The law at present says that anyone who has been certified as transsexual will only be allowed to change their sex on their birth certificate if they are unmarried.

In August 2001 Germany legalised registered partnerships for same-sex couples but this law does not apply to them, only to marriage.

A trans woman who underwent surgery in 2002 and has been married for 56 years did not want to break up her happy marriage, which had produced three children, in order to change her birth documents.

Today the Federal Constitutional Court ruled that the present law is unconstitutional and gave the German government until August 2009 to change it.

Germany introduced the “law on the change of first name and determination of gender identity in special cases,” known as “Transsexuellengesetz,” in 1980.

In the UK, under the Gender Recognition Act, if a Gender Recognition Panel grants an application it must issue a gender recognition certificate to the applicant.

If the applicant is married, the certificate is to be an interim gender recognition certificate.

(4) Schedule 2 (annulment or dissolution of marriage after issue of interim gender recognition certificate) has effect.

In England, Wales and Northern Ireland, the fact that an interim gender recognition certificate has been issued to either party to a marriage is a ground for that marriage being voidable.

Proceedings for dissolution on this basis must be begun within six months of the issue of the interim certificate.

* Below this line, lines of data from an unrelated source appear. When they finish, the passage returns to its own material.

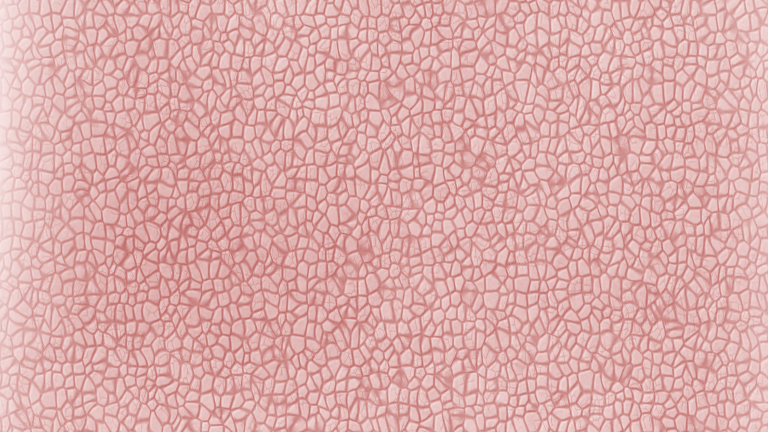
This texture is drawn by a WebGL 2 fragment shader. Its source:

```glsl
#version 300 es
precision highp float;
// Pink embossed leather: upright angular pebbles parted by rosy creases, fading to pale sides.
#define CELLS vec2(41.0, 31.0)   // pebbles per canvas height, across and up
#define CREASE 0.33              // width of the main creases, in pebbles
#define WRINKLE 0.32             // depth of the fine wrinkles
#define WARP 0.55                // bending of the pebble grid
#define RELIEF 0.20              // strength of the slanted light
#define GRAIN 0.11               // strength of the fine surface grain
#define FLOOR_TONE 0.10          // tone at the bottom of a crease
#define PEBBLE_TONE 0.65         // tone gained on top of a pebble
#define ROSE vec3(0.78, 0.485, 0.475)
#define BLUSH vec3(0.94, 0.835, 0.83)

uniform vec2 u_resolution;
out vec4 fragColor;

vec2 hash2(vec2 p) {
    vec3 q = fract(vec3(p.xyx) * vec3(0.1031, 0.1030, 0.0973));
    q += dot(q, q.yzx + 33.33);
    return fract((q.xx + q.yz) * q.zy);
}

float valueNoise(vec2 p) {
    vec2 i = floor(p), f = fract(p);
    f = f * f * (3.0 - 2.0 * f);
    float low = mix(hash2(i).x, hash2(i + vec2(1, 0)).x, f.x);
    float high = mix(hash2(i + vec2(0, 1)).x, hash2(i + vec2(1, 1)).x, f.x);
    return mix(low, high, f.y);
}

// x: gap between the two nearest seeds (0 on a border), y: random value of the cell
vec2 cellBorder(vec2 p) {
    vec2 base = floor(p);
    float nearest = 9.0, second = 9.0, id = 0.0;
    for (int y = -1; y <= 1; y++) {
        for (int x = -1; x <= 1; x++) {
            vec2 cell = base + vec2(x, y);
            vec2 rnd = hash2(cell + 71.0);
            float d = length(cell + 0.08 + 0.84 * rnd - p);
            if (d < nearest) {
                second = nearest;
                nearest = d;
                id = fract(rnd.x * 17.0 + rnd.y * 5.0);
            } else {
                second = min(second, d);
            }
        }
    }
    return vec2(second - nearest, id);
}

// x: height of the hide, y: random value of the pebble
vec2 hide(vec2 p, float pixel) {
    vec2 bend = vec2(valueNoise(p * 0.8), valueNoise(p * 0.8 + 40.0)) - 0.5;
    vec2 q = p + WARP * bend;
    vec2 pebble = cellBorder(q);
    float depth = 0.75 + 0.25 * valueNoise(p * 0.6 + 90.0);
    float top = 1.0 - depth * (1.0 - smoothstep(0.0, CREASE + pixel, pebble.x));

    // Short wrinkles crossing some of the pebbles
    float gap = cellBorder(q * vec2(1.7, 1.5) + 13.0).x;
    float mask = smoothstep(0.35, 0.7, valueNoise(p * 0.9 + 150.0));
    float wrinkle = mask * (1.0 - smoothstep(0.0, 0.2 + pixel, gap));
    return vec2(top * (1.0 - WRINKLE * wrinkle), pebble.y);
}

void main() {
    vec2 uv = gl_FragCoord.xy / u_resolution;
    vec2 p = gl_FragCoord.xy / u_resolution.y;
    float pixel = 0.3 * CELLS.x / u_resolution.y;

    // Pebbles lit from the upper left
    vec2 leather = hide(p * CELLS, pixel);
    float towardLight = hide(p * CELLS + vec2(-0.17, 0.13), pixel).x;
    float tone = FLOOR_TONE + PEBBLE_TONE * leather.x;
    tone += RELIEF * (leather.x - towardLight);
    tone += 0.12 * (leather.y - 0.5);
    tone += GRAIN * (valueNoise(p * 190.0) - 0.5);

    // Broad shading: a deeper patch left of the middle, soft clouds
    vec2 patchOffset = (uv - vec2(0.24, 0.45)) / vec2(0.24, 0.3);
    tone -= 0.13 * exp(-dot(patchOffset, patchOffset));
    tone += 0.10 * (valueNoise(p * 3.0 + 7.0) - 0.5);
    tone += 0.05 * abs(uv.y - 0.45);

    // Pale fade along the sides, strongest at the left
    float leftFade = exp(-uv.x / 0.055) * (0.55 + 0.4 * smoothstep(0.05, 0.6, uv.y));
    float rightFade = 0.4 * exp(-(1.0 - uv.x) / 0.05);
    float fade = clamp(leftFade + rightFade, 0.0, 1.0);
    tone = mix(tone, 1.25, 0.85 * fade);

    vec3 colour = mix(ROSE, BLUSH, clamp(tone, -0.12, 1.3));
    fragColor = vec4(clamp(colour, 0.0, 1.0), 1.0);
}
```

In Scotland, on account of differences in marriage law, the grant of an interim certificate will provide a ground for divorce, rather than make the marriage voidable.